> [Task to complete] As the answer, give a copy of each line below that includes the word "move".

[Data supplied — start]

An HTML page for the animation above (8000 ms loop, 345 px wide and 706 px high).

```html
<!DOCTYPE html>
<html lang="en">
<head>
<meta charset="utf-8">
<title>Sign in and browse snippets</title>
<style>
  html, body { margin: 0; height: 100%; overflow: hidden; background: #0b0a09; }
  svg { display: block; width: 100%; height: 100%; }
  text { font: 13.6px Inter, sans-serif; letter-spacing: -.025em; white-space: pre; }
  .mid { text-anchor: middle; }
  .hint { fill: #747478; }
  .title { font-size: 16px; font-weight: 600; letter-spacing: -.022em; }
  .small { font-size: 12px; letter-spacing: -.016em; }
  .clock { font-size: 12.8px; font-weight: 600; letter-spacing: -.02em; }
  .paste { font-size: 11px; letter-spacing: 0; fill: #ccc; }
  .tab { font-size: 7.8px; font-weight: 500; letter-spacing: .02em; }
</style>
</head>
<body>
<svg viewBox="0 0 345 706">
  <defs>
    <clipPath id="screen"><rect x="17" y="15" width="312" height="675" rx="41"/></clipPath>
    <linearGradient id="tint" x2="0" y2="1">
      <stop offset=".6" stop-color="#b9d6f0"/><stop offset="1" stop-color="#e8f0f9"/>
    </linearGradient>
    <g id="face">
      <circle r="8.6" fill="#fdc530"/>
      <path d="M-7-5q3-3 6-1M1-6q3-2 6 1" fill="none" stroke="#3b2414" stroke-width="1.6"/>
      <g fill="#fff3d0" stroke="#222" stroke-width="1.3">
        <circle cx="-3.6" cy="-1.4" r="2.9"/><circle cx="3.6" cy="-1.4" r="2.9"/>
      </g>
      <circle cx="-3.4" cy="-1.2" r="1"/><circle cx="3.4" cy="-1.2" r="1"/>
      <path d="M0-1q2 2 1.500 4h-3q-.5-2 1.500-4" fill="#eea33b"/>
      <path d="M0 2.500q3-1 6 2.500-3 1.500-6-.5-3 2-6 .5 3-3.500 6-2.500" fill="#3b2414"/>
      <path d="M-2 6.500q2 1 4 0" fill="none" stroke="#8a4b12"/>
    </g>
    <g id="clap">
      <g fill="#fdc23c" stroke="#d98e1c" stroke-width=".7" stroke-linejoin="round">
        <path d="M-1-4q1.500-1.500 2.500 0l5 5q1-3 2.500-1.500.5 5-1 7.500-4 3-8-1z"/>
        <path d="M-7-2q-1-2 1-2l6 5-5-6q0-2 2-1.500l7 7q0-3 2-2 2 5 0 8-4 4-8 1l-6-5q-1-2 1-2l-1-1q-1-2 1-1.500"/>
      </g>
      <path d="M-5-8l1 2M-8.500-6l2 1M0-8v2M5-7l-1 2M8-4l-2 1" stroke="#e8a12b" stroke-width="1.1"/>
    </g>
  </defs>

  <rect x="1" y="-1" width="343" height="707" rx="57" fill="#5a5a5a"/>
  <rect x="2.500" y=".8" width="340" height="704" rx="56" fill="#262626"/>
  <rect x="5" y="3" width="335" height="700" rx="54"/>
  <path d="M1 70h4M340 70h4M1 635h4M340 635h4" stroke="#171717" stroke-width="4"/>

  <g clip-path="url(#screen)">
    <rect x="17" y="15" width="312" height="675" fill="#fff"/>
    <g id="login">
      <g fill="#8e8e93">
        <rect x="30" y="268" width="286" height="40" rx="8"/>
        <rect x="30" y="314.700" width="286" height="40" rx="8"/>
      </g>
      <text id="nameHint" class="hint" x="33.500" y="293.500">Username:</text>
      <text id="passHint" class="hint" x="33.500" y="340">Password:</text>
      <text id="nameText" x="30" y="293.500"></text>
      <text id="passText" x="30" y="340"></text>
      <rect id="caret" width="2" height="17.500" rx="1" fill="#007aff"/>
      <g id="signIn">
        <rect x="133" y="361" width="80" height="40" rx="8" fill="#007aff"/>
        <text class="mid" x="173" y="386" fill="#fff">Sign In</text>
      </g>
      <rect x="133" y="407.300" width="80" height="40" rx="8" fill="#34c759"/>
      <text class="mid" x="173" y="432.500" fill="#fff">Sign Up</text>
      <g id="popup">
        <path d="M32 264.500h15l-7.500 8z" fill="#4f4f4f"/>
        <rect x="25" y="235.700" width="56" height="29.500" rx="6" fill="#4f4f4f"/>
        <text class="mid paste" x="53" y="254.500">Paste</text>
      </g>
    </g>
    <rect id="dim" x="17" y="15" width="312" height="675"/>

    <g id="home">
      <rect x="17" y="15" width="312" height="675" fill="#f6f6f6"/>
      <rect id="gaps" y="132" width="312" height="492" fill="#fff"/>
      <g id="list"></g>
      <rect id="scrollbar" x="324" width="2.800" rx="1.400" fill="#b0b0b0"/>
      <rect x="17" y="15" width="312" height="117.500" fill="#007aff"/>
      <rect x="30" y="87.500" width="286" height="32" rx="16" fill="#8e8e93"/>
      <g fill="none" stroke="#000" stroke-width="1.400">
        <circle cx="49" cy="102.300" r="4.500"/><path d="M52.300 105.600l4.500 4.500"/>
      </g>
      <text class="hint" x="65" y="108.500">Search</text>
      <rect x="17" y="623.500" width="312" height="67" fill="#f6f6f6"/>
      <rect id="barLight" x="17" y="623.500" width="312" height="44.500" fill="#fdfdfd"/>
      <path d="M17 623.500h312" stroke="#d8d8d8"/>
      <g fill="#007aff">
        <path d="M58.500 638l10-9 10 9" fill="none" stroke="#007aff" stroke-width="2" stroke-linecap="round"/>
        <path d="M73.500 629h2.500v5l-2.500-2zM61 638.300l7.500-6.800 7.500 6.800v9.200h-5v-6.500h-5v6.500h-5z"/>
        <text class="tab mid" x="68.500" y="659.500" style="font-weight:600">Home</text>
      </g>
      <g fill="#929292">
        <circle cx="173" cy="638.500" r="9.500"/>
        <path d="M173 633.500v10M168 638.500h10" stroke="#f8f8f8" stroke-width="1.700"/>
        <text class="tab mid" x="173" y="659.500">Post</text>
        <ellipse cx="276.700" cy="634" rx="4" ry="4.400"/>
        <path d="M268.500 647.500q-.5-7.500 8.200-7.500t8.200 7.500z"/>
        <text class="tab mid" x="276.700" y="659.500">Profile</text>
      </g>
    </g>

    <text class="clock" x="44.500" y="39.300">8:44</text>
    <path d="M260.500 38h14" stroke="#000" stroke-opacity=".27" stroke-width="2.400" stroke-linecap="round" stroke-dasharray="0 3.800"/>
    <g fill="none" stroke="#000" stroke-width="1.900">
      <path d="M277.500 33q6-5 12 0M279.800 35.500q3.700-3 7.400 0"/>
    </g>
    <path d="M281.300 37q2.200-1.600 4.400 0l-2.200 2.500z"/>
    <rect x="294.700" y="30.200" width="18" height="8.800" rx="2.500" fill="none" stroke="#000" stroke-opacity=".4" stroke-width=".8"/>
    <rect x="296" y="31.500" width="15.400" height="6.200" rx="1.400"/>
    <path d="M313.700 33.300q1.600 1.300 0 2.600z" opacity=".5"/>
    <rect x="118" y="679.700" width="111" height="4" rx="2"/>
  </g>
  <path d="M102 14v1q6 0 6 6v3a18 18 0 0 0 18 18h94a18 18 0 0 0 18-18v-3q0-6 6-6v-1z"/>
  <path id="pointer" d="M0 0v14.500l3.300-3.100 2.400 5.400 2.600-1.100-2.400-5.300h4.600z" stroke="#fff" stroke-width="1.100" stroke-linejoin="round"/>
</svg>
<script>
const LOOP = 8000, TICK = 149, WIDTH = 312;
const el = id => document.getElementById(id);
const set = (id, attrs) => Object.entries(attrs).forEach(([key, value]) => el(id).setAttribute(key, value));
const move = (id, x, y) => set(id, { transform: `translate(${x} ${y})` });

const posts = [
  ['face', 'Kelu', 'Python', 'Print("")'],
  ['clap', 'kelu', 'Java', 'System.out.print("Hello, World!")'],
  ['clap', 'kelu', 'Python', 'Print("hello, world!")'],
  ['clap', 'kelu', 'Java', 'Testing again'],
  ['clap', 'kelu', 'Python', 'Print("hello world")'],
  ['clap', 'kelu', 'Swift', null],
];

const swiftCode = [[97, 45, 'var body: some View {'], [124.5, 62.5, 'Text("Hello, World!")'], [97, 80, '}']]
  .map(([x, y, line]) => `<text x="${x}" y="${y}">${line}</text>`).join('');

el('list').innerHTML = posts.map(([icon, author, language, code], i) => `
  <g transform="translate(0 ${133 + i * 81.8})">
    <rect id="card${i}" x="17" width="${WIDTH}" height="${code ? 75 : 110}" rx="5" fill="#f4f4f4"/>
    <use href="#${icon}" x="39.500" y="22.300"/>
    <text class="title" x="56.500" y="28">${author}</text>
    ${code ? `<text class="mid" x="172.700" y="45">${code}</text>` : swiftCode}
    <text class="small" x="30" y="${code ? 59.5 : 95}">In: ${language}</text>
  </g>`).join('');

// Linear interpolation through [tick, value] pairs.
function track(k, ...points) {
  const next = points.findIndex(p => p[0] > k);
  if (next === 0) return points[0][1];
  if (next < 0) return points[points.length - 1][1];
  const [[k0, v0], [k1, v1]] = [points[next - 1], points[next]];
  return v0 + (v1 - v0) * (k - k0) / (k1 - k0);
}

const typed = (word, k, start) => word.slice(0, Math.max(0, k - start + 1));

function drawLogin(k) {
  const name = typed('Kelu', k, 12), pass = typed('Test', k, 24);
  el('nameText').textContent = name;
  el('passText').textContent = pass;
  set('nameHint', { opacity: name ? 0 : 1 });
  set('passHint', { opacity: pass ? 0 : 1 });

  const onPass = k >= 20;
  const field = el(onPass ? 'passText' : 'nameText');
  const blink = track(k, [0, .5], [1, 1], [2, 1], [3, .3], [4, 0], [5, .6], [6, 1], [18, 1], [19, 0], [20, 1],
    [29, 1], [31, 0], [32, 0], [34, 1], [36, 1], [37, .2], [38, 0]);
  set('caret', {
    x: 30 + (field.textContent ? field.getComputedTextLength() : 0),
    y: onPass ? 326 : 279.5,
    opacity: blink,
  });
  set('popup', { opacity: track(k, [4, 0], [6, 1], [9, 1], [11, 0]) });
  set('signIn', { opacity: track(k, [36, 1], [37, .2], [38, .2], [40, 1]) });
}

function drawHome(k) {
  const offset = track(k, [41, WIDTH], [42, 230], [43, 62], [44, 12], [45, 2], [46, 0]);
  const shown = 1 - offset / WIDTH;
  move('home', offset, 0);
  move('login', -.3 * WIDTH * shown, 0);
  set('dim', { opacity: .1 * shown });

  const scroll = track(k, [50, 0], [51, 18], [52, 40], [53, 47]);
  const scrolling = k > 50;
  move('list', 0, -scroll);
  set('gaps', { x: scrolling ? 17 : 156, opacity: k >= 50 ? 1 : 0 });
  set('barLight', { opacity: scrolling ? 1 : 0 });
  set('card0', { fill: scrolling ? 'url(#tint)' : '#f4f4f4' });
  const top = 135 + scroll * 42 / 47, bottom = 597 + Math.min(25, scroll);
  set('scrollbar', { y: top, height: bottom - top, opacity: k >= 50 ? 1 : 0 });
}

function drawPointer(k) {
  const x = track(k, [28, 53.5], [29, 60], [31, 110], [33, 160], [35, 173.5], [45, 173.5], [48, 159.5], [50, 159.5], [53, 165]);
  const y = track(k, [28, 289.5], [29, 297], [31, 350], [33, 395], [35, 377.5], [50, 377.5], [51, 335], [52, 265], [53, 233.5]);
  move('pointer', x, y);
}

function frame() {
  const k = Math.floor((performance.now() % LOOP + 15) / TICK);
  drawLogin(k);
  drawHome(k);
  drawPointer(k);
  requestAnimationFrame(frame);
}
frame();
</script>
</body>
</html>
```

[Data supplied — finish]

> [Output of the exercise]
const move = (id, x, y) => set(id, { transform: `translate(${x} ${y})` });
  move('home', offset, 0);
  move('login', -.3 * WIDTH * shown, 0);
  move('list', 0, -scroll);
  move('pointer', x, y);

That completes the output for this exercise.